#### Activity
Report, as a single figure, how many lines in the records below include "rows".

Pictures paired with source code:
┄┄┄┄┄┄

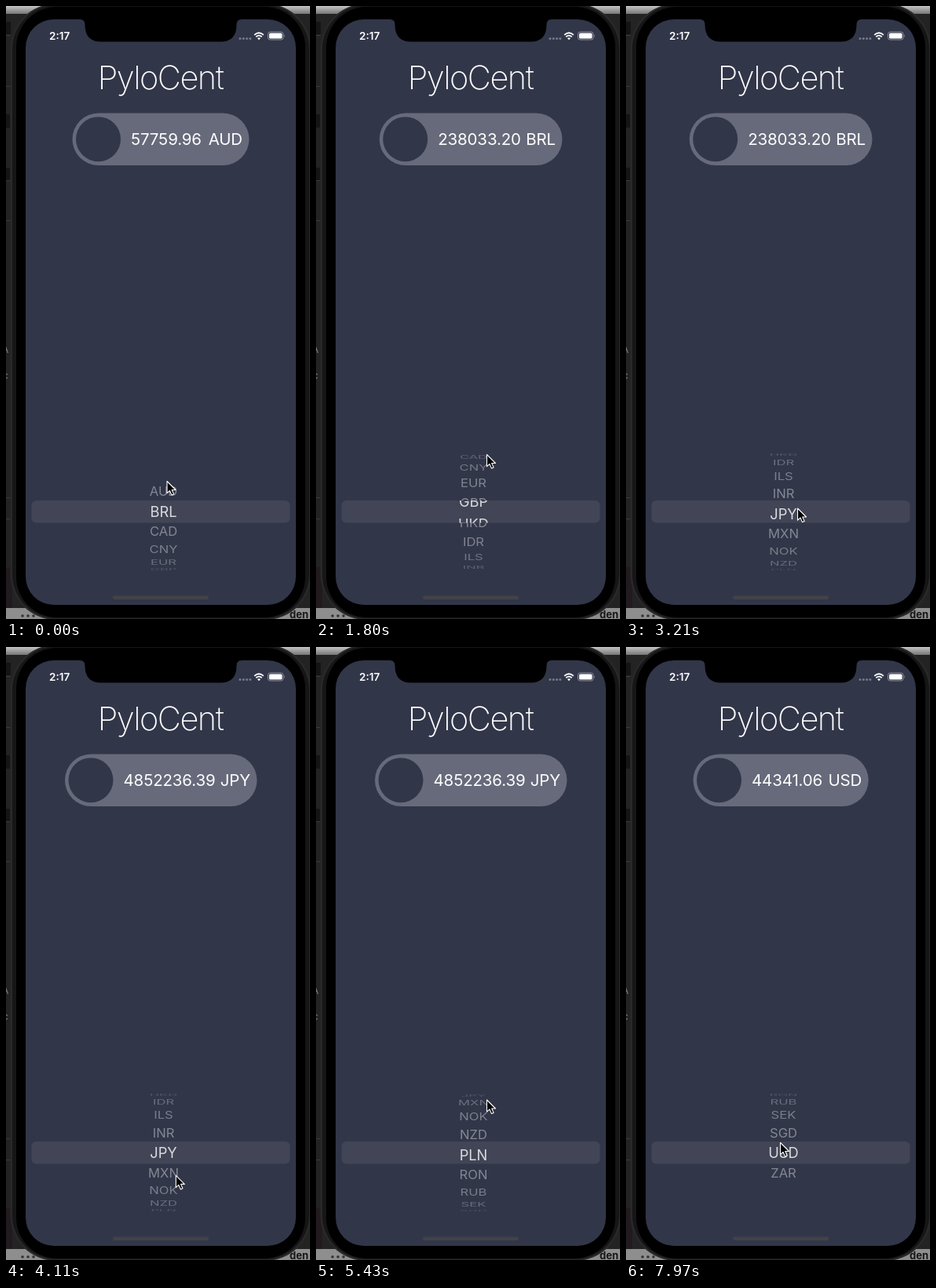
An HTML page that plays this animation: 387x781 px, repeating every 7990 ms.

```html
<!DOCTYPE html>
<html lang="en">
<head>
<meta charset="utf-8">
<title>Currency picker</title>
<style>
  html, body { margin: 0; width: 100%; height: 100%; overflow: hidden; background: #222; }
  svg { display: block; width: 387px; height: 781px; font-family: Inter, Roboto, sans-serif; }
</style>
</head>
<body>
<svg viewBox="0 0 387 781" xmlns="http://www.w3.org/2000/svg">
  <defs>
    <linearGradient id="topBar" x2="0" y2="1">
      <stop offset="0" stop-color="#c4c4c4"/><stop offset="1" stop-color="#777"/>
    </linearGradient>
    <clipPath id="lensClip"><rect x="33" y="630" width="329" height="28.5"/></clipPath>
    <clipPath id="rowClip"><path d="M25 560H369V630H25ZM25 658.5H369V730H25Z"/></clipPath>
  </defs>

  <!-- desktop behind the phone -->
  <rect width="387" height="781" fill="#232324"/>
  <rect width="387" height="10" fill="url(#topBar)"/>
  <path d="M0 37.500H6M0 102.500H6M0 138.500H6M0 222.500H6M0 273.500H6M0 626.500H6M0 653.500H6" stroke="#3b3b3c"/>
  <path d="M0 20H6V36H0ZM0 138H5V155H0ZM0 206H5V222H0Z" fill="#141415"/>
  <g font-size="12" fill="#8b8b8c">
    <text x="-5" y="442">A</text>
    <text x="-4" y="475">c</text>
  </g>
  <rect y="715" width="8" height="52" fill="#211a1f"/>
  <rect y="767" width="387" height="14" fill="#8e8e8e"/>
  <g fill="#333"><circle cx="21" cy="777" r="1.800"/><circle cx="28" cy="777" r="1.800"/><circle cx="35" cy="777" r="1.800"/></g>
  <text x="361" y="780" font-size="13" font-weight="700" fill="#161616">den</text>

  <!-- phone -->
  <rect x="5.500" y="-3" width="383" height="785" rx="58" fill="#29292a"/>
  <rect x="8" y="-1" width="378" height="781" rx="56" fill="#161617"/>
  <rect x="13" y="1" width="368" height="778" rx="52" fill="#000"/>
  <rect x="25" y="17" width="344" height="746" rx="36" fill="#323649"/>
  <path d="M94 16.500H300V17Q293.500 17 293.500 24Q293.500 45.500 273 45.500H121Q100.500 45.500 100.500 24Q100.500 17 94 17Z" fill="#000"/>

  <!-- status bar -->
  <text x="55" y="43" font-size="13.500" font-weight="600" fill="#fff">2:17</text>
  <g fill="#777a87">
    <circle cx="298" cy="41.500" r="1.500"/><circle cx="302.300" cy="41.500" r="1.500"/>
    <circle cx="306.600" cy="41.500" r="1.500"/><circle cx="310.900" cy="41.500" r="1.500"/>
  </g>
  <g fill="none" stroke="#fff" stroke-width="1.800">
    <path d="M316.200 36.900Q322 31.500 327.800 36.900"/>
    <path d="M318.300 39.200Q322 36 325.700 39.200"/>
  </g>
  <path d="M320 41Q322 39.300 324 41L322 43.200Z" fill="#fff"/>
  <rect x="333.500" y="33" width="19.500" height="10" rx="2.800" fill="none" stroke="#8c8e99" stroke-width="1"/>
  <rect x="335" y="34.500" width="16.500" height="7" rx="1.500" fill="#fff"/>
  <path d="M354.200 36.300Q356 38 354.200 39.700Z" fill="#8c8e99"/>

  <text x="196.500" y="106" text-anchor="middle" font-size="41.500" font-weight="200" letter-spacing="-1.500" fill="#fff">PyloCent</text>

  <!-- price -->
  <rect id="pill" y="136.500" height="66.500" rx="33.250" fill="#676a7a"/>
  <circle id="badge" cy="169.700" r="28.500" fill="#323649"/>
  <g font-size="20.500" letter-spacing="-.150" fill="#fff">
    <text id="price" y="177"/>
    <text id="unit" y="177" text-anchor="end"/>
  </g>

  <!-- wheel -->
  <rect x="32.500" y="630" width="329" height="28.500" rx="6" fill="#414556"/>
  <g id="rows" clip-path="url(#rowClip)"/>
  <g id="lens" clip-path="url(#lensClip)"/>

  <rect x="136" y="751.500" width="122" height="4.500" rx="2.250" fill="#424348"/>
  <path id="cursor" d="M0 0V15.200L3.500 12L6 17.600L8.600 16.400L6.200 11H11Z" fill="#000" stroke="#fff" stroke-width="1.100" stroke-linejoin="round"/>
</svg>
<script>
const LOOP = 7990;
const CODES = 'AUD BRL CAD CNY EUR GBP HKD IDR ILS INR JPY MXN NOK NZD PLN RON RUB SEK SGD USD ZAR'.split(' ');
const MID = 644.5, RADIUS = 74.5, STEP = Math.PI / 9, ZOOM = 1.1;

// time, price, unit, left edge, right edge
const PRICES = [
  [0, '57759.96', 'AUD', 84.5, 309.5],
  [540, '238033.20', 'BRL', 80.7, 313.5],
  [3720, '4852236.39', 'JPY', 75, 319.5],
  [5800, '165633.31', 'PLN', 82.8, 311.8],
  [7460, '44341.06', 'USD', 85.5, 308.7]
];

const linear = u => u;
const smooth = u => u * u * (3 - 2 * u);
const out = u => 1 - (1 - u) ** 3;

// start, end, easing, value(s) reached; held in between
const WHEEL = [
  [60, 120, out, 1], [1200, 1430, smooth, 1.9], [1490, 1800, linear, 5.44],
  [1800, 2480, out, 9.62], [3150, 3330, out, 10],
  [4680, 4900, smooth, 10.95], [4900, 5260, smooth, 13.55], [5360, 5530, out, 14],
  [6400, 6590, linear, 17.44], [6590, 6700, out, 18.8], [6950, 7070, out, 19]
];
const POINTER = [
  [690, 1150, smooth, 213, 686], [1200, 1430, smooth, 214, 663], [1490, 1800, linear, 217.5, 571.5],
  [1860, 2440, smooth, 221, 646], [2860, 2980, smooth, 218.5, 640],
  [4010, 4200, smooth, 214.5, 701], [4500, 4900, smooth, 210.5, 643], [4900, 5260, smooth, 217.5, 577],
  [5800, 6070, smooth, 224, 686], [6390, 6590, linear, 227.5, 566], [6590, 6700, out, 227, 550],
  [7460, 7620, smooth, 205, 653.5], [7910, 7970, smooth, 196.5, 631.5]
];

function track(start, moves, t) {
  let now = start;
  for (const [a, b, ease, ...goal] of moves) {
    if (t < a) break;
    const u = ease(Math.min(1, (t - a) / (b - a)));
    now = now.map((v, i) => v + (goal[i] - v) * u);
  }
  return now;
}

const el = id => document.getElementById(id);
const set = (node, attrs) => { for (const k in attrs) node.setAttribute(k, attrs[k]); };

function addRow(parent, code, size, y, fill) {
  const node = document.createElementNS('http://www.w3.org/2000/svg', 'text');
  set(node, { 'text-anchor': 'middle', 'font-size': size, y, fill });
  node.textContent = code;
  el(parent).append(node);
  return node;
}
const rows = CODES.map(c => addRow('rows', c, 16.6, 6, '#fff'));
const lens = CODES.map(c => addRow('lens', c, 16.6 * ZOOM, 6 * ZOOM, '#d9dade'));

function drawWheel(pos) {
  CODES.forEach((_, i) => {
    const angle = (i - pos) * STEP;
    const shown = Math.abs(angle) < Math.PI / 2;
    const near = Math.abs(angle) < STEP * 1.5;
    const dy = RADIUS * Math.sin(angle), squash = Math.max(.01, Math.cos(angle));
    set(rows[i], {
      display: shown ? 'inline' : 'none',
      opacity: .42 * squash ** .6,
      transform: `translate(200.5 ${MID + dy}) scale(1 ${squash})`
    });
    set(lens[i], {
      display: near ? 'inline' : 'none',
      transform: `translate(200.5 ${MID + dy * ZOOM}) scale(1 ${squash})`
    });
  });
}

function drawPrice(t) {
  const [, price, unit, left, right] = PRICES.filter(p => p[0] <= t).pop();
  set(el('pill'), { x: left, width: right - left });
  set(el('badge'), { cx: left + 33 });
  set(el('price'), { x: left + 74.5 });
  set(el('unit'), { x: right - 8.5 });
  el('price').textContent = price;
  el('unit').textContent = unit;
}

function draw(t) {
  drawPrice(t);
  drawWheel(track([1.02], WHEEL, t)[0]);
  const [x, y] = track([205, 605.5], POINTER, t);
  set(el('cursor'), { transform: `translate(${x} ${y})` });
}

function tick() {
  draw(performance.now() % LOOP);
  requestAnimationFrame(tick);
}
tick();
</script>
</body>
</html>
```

┄┄┄┄┄┄

#### Result
3